Will consumers be left wondering forever?November 08, 2018
On November 7 in the European Parliament, MEPs and health campaigners together with industry representatives, yet again called for the alignment of alcoholic beverages with other food products.
In 2011 the European institutions passed Regulation (EU) No 1169/2011 that requires food and soft drinks, including fruit juice and milk, to label nutritional information and ingredients. However, after heated debates, alcoholic beverages were exempted from this obligation. Currently, when a consumer drinks alcohol it is highly unlikely that they know exactly what they are drinking.
In March 2017, the European Commission published a report clearly stating that no objective grounds were identified which would justify the absence of information on ingredients and nutritional information on alcoholic beverages.

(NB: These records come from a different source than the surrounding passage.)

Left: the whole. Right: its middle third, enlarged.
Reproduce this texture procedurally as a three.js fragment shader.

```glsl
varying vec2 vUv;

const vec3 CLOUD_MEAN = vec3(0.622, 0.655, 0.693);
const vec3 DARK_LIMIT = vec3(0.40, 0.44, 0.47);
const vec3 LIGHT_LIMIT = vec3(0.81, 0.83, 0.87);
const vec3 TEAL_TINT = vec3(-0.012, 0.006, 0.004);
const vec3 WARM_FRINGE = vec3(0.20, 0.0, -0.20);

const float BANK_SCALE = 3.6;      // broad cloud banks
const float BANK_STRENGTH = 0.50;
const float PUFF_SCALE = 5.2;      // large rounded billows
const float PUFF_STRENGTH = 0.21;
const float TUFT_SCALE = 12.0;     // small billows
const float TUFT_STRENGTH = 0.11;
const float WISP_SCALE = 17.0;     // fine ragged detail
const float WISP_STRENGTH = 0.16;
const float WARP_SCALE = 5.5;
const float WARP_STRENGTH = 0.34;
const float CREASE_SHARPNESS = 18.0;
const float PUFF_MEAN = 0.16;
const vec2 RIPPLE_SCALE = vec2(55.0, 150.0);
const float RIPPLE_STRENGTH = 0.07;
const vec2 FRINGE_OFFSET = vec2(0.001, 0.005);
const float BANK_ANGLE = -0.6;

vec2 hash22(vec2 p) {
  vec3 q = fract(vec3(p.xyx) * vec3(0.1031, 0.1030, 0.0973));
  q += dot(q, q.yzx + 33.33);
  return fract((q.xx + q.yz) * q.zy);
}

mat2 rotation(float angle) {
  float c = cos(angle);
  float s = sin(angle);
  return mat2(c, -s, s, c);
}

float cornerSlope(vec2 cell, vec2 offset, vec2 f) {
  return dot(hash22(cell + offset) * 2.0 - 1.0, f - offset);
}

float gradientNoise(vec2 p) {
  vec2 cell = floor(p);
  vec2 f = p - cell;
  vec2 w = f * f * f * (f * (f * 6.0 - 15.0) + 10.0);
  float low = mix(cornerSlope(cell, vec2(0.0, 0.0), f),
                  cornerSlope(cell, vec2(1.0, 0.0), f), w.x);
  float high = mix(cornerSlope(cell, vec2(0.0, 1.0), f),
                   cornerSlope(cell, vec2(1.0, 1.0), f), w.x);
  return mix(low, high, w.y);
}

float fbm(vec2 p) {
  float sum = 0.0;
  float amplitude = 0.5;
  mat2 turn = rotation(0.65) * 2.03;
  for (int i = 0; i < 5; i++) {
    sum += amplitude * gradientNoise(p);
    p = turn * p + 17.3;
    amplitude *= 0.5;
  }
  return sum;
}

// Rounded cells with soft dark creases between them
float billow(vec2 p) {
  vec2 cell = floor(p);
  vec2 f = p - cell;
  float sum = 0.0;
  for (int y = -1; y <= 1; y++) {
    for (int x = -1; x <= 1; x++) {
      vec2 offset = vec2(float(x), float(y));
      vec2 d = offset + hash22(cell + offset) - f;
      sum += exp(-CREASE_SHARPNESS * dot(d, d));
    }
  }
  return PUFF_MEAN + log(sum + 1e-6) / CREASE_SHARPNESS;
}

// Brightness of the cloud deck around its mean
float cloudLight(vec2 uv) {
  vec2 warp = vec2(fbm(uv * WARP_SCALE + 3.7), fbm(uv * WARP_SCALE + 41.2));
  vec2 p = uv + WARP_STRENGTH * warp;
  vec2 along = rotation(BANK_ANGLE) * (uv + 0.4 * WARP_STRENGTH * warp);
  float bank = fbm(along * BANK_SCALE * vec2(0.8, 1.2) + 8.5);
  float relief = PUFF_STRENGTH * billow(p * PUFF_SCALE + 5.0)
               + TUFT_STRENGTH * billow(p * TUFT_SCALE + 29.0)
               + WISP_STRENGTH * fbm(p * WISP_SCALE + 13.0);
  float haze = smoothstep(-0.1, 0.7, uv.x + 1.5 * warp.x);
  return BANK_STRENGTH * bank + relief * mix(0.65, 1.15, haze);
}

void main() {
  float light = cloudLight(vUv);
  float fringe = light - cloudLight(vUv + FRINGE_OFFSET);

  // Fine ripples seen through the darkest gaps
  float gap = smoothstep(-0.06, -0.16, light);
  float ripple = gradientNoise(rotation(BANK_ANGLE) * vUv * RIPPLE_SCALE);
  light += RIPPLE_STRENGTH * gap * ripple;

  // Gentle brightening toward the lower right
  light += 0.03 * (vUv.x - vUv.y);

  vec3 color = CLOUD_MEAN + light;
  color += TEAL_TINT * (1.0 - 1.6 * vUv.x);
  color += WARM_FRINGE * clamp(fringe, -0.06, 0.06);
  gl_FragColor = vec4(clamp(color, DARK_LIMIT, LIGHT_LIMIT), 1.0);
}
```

The European Commission gave alcohol producers one year to deliver a self-regulatory proposal that would cover the entire sector of alcoholic beverages. In March this year (2018) industry produced a self-regulatory proposal. The European Commission is taking now more than half a year to asses that self-regulatory proposal. In the meantime, consumers are still being left to wonder what they are really drinking.
‘’Given the limited timeframe for work in the current European Commission mandate, we urge the European Commission, to address the issue and align requirements for alcoholic beverages with those for other food and drinks producers. The current situation created disparities in the internal market, where a milk producer has a higher administrative burden than a vodka producer. We believe that the EU should allow a level playing field for all economic operators and not favour producers of one category of goods’’ said Member of the European Parliament Biljana Borzan.
The industry failed to produce a uniform approach for the whole sector, instead presenting sector-specific annexes. Additionally, the proposal leaves it up to the food business operators responsible for the food information to decide how to display the information. Discrepancies in implementation and interpretation of the EU Reg 1169/2011 could create a mosaic of styles and forms instead of following the already existing framework (set out in EU Reg 1169/2011) to which consumers are accustomed to.
Whilst the brewing sector reports that tthree-quarters of beers will be labelling ingredients and half will be labelling energy per 100ml by the end of this year, some sectors of the industry suggest providing information online, in form of weblinks, QR codes, bar codes etc. As stated in the European Commission’s report on alcohol labels from 2017, the majority of consumers “never or rarely” use off-label information sources to access information on nutrition values and ingredients of alcoholic beverages. According to the Digital Economy and Society Index (2017) 44% of Europeans (169 million) between 16 and 74 years do not have basic digital skills. ‘Off-label’ information would exclude millions of Europeans of their right to know what they consume.
‘’On labelling, the alcohol industry enjoyed preferential treatment dating back to 1978. It’s about time that the consumer came first. There is no reason that alcohol should be treated differently to any other foodstuff. It is utterly bizarre in 2018 that we even have to have this discussion. It should be obvious for any decent company to provide information to their consumers about their products at the point of sale. It really puzzles me why some sectors of the alcohol industry are so reluctant.’’ said Mariann Skar, Secretary General of European Alcohol Policy Alliance.
Listing ingredients contained in a beverage alerts the consumer to the presence of any potentially harmful substances. More importantly, providing nutritional information such as energy content allows consumers to monitor their diets better, and makes it easier to keep a healthy lifestyle.